“We know that too many teachers are having to work too many hours each week on unnecessary tasks, which is why I have taken on a battle to reduce teachers’ workload so that they can focus on spending their time in the classroom doing what they do best – teaching.”

In England’s primary schools, the issue of teacher shortages was seen as a less pressing concern. Of a small sample of fifteen countries, England had one of the lowest reported rates of teacher shortages from school leaders, with just 11.6 per cent of school leaders reporting this as an issue compared to 79.5 per cent of primary school leaders in Vietnam.

While 64.6 per cent of primary teachers in England reported that “reducing class sizes by recruiting more staff” was a spending priority, this was below the average of 67.8 per cent among the 15 countries that responded.

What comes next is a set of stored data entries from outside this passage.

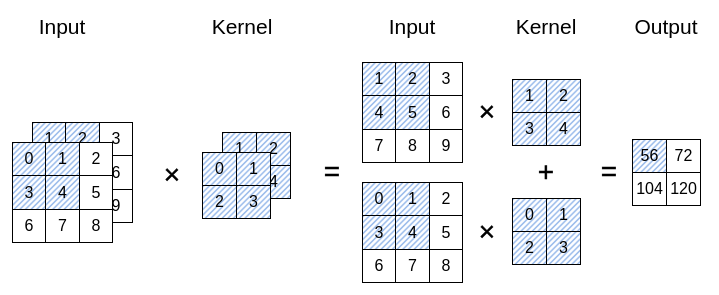
<!DOCTYPE html>
<html lang="en">
<head>
<meta charset="utf-8">
<title>Convolution with two input channels</title>
<style>
:root {
  --ink: #000;
  --paper: #fff;
  --hatch: #a3c1ec;
  --hatch-soft: #e9f1fd;
}
* { box-sizing: border-box; }
html, body { margin: 0; overflow: hidden; background: var(--paper); }
.diagram {
  position: relative;
  width: 719px;
  height: 295px;
  overflow: hidden;
  background: var(--paper);
  color: var(--ink);
  font-family: "Liberation Sans", Arial, sans-serif;
}
.title, .operator, .grid { position: absolute; left: var(--x); top: var(--y); }
.title, .operator {
  margin: 0;
  transform: translate(-50%, -50%);
  line-height: 1;
  white-space: nowrap;
}
.title { font-size: 21px; font-weight: 400; }
.operator { font-size: 28px; -webkit-text-stroke: 0.4px var(--ink); }
.grid {
  display: grid;
  border: solid var(--ink);
  border-width: 1px 0 0 1px;
  background: var(--paper);
  font-size: 16px;
  line-height: 1;
}
.input { grid-template: 33px 34px 33px / 33px 34px 33px; }
.kernel, .output { grid-template: 33px 33px / 34px 34px; }
.grid span {
  display: flex;
  align-items: center;
  justify-content: center;
  border: solid var(--ink);
  border-width: 0 1px 1px 0;
}
.kernel span, .grid .active {
  background: repeating-linear-gradient(135deg, var(--hatch) 0 0.8px, var(--hatch-soft) 1.4px, var(--paper) 2px 2.8px, var(--hatch-soft) 3.4px, var(--hatch) 4px);
}
</style>
</head>
<body>
<main class="diagram">
  <h2 class="title" style="--x:62px;--y:26px">Input</h2>
  <h2 class="title" style="--x:242px;--y:26px">Kernel</h2>
  <h2 class="title" style="--x:412px;--y:26px">Input</h2>
  <h2 class="title" style="--x:546px;--y:26px">Kernel</h2>
  <h2 class="title" style="--x:666px;--y:26px">Output</h2>

  <!-- Stacked input channels -->
  <div class="grid input" style="--x:32px;--y:122px">
    <span class="active">1</span><span class="active">2</span><span>3</span>
    <span class="active">4</span><span class="active">5</span><span>6</span>
    <span>7</span><span>8</span><span>9</span>
  </div>
  <div class="grid input" style="--x:12px;--y:142px">
    <span class="active">0</span><span class="active">1</span><span>2</span>
    <span class="active">3</span><span class="active">4</span><span>5</span>
    <span>6</span><span>7</span><span>8</span>
  </div>

  <span class="operator" style="--x:172px;--y:175px">×</span>

  <!-- Stacked kernel channels -->
  <div class="grid kernel" style="--x:222px;--y:132px">
    <span>1</span><span>2</span>
    <span>3</span><span>4</span>
  </div>
  <div class="grid kernel" style="--x:202px;--y:152px">
    <span>0</span><span>1</span>
    <span>2</span><span>3</span>
  </div>

  <span class="operator" style="--x:332px;--y:172px">=</span>

  <!-- Second channel product -->
  <div class="grid input" style="--x:362px;--y:62px">
    <span class="active">1</span><span class="active">2</span><span>3</span>
    <span class="active">4</span><span class="active">5</span><span>6</span>
    <span>7</span><span>8</span><span>9</span>
  </div>
  <span class="operator" style="--x:487px;--y:112px">×</span>
  <div class="grid kernel" style="--x:512px;--y:79px">
    <span>1</span><span>2</span>
    <span>3</span><span>4</span>
  </div>

  <span class="operator" style="--x:546px;--y:172px">+</span>

  <!-- First channel product -->
  <div class="grid input" style="--x:362px;--y:182px">
    <span class="active">0</span><span class="active">1</span><span>2</span>
    <span class="active">3</span><span class="active">4</span><span>5</span>
    <span>6</span><span>7</span><span>8</span>
  </div>
  <span class="operator" style="--x:487px;--y:232px">×</span>
  <div class="grid kernel" style="--x:512px;--y:198px">
    <span>0</span><span>1</span>
    <span>2</span><span>3</span>
  </div>

  <span class="operator" style="--x:609px;--y:172px">=</span>

  <div class="grid output" style="--x:632px;--y:139px">
    <span class="active">56</span><span>72</span>
    <span>104</span><span>120</span>
  </div>
</main>
</body>
</html>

Register to continue reading for free

It only takes a moment and you'll get access to more news, plus courses, jobs and teaching resources tailored to you

author bio

Catherine Lough

Catherine Lough is a reporter at Tes.

Find me on Twitter @CathImogenLough

Latest stories

New headteachers - here are 9 things you need to know

Headteacher wellbeing and sources of 'streth'

Former headteacher Chris McDermott set out to find out the true causes of leader stress and support – and in doing so coined a whole new term, as he explains here
Chris McDermott 2 Dec 2021
Transdisciplinary learning: how to embed it in your school

Why you need a transdisciplinary curriculum

At the Aspirations Academies, six hours a week are dedicated to applied transdisciplinary learning - but how does it work? And should you apply something similar at your school?
Steve Kenning 2 Dec 2021
Expert governors can now come and help schools and trusts

Why schools and trusts can now hire 'expert governors'

Providing access to expert governors for struggling settings - or those willing to pay £500 a day for their insights - could have a huge benefit across education, claims the National Governance Association
Emily Attwood 2 Dec 2021